Without some recovery in services momentum and a bottoming of the drag emanating from real estate, the 5% growth target may begin to be increasingly called into question. This is due to the revision to the GDP back data which reduces the statistical carry 2023, unwinding most of the carry delivered by the reprofiling that occurred with the Q1 GDP release; hence, even absent changes to growth forecasts for the remainder of the year, the (new) history weighs on the annual growth by around 0.3pp compared to the previous vintage. Calls for a serious policy easing continue to grow weakness in property, combined with the rise in youth unemployment to over 21% should spur further easing from policy makers.
Despite the 10bps rate cuts enacted in June, financial conditions continue to bounce around neutral, rather than shifting to a more outright supportive position. Our CFCI is sitting just below neutral as the loosening in Policy & Duration factors on the month was offset by tighter Money & Credit dynamics. Policy was successful in reducing the drag from Policy & Duration factors in June but has not been sufficient to move this towards an outright loosening in financial conditions yet. On the Money & Credit side, the upward surprise in the June credit data helped the credit impulse push higher, but this in turn was more than offset by a growing drag from monetary aggregates.

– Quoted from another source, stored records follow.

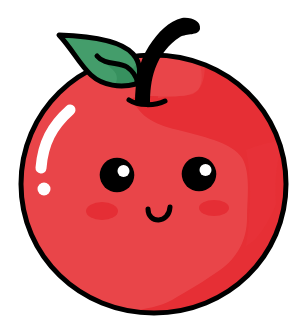
<!DOCTYPE html>
<html lang="en">
<head>
<meta charset="utf-8">
<title>Smiling apple</title>
<style>
:root {
  --paper: #ffffff;
  --ink: #000000;
  --skin: #e94549;
  --shade: #e62f35;
  --cheek: #e52e35;
  --leaf: #449d6b;
  --leaf-shade: #37915f;
}
html, body { margin: 0; background: var(--paper); overflow: hidden; }
svg { display: block; width: 307px; height: 334px; }
.skin { fill: var(--skin); }
.shade { fill: var(--shade); }
.ink { fill: var(--ink); }
.shine { fill: var(--paper); }
.cheek { fill: var(--cheek); }
.leaf { fill: var(--leaf); }
.leaf-shade { fill: var(--leaf-shade); }
.line { fill: none; stroke: var(--ink); stroke-width: 5; stroke-linecap: round; stroke-linejoin: round; }
.shine-line { fill: none; stroke: var(--paper); stroke-width: 11; stroke-linecap: round; }
</style>
</head>
<body>
<svg viewBox="0 0 307 334" role="img" aria-label="Smiling red apple with a stem and a leaf">
  <defs>
    <path id="apple-shape" d="M153 55C228 55 286 112 286 184C286 256 228 313 154 313C80 313 21 256 21 184C21 112 79 55 153 55Z"/>
    <path id="leaf-shape" d="M59 35C87 36 121 40 133 54C140 62 142 74 136 84C121 88 103 86 91 75C79 64 73 50 59 35Z"/>
    <clipPath id="apple-clip"><use href="#apple-shape"/></clipPath>
    <clipPath id="leaf-clip"><use href="#leaf-shape"/></clipPath>
    <g id="eye">
      <circle class="ink" r="17.3"/>
      <circle class="shine" cx="6.5" cy="-4" r="6"/>
    </g>
  </defs>

  <g id="apple">
    <use class="skin" href="#apple-shape"/>
    <g clip-path="url(#apple-clip)">
      <path class="shade" d="M132 98C140 118 156 125 182 131C208 138 232 143 242 158C251 173 247 198 247 218C247 240 237 258 220 270C203 282 189 290 172 300C160 307 146 308 130 312L154 330L300 320L307 60L190 40C200 60 206 78 198 90C184 102 154 92 132 98Z"/>
      <path class="skin" d="M160 50L204 58C206 72 204 88 193 94C182 97 168 96 158 98Z" opacity=".55"/>
      <path class="skin" d="M246 150C262 144 274 140 284 142C277 158 274 178 276 204C269 222 258 240 246 246C251 214 252 178 246 150Z" opacity=".12"/>
    </g>
    <use class="line" href="#apple-shape" stroke-width="4"/>
  </g>

  <g id="shine">
    <path class="shine-line" d="M70 110C52 126 43 143 41 168"/>
    <circle class="shine" cx="44" cy="189" r="6.5"/>
  </g>

  <g id="leaf">
    <use class="leaf" href="#leaf-shape"/>
    <path class="leaf-shade" clip-path="url(#leaf-clip)" d="M97 56C108 64 122 62 131 71L144 54L142 88L112 88C118 82 119 75 112 69Z"/>
    <use class="line" href="#leaf-shape"/>
    <path class="line" d="M97 56C104 65 119 62 127 67C133 71 136 76 138 83"/>
  </g>

  <g id="stem">
    <path class="ink" d="M135 103C135 82 139 61 149 46C158 32 169 21 182 18C192 17 201 21 200 29C198 36 187 33 180 37C169 44 160 55 155 69C151 80 150 92 150 104Z"/>
    <path class="line" d="M129 100C138 106 155 106 165 101"/>
  </g>

  <g id="face">
    <ellipse class="cheek" cx="102" cy="211" rx="16" ry="9"/>
    <ellipse class="cheek" cx="214" cy="208" rx="15" ry="8"/>
    <use href="#eye" x="117" y="175"/>
    <use href="#eye" x="199" y="174"/>
    <path class="line" d="M148 209C148 224 169 224 170 207"/>
  </g>
</svg>
</body>
</html>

Chart 4. Chinese financial conditions still in neutral territory
Source: abrdn, Haver, Bloomberg, July 2023
Additional policy easing has become increasingly likely, and we expect that further steps – particularly via local governments – will be announced at July's Politburo meeting. But a substantial easing, which could unlock household and market confidence, still seems unlikely given the authorities will not want to lose progress made on de-risking the economy. Therefore, while we do expect a broader support package to be announced, the combination of reduced statistical carry, growing drag from real estate and the fading services rebound means we have trimmed our 2023 GDP forecast to 5.1% (-0.5pp).
- A soft Q2 GDP growth rate confirmed that China's recovery lost momentum, while revisions to previous data reduce the ‘statistical carry’ and therefore, pull down on our annual growth forecast.
- Our China Activity Indicator (CAI) moved down again in June, consistent with services exhausting their easy gains. In contrast, the industry, real estate & trade subindex stabilized on net, helped by an upward revision to some of the May data.
- The big question is what is going to drive growth forward. Real estate has become a major drag once again and the monthly data series showed activity dropping below November's lows in June. The consumption recovery should still have room to run: Households have yet to normalize their saving rate, let alone tap the excess savings built up over the pandemic. And if confidence returns, it could still unlock strong activity in H2 and beyond.
- But there is little sign of it in the latest data: we estimate retail sales fell 4% on the month, while services have been broadly flat for the past four months and surveys imply income and employment expectations will keep savings on the side-line.
- Weak growth, inflation running well below target and another rise in youth unemployment increase the chance of policy makers stepping in with a more substantial support package. Indeed, our China Financial Conditions Index (CFCI) continues to bounce around neutral.
- But a continued focus on de-risking and self-sufficiency implies stimulus will remain insufficient and piecemeal. As a result, we have trimmed our 2023 GDP forecast to 5.1% (-0.5pp).
Projections are offered as opinion and are not reflective of potential performance. Projections are not guaranteed, and actual events or results may differ materially.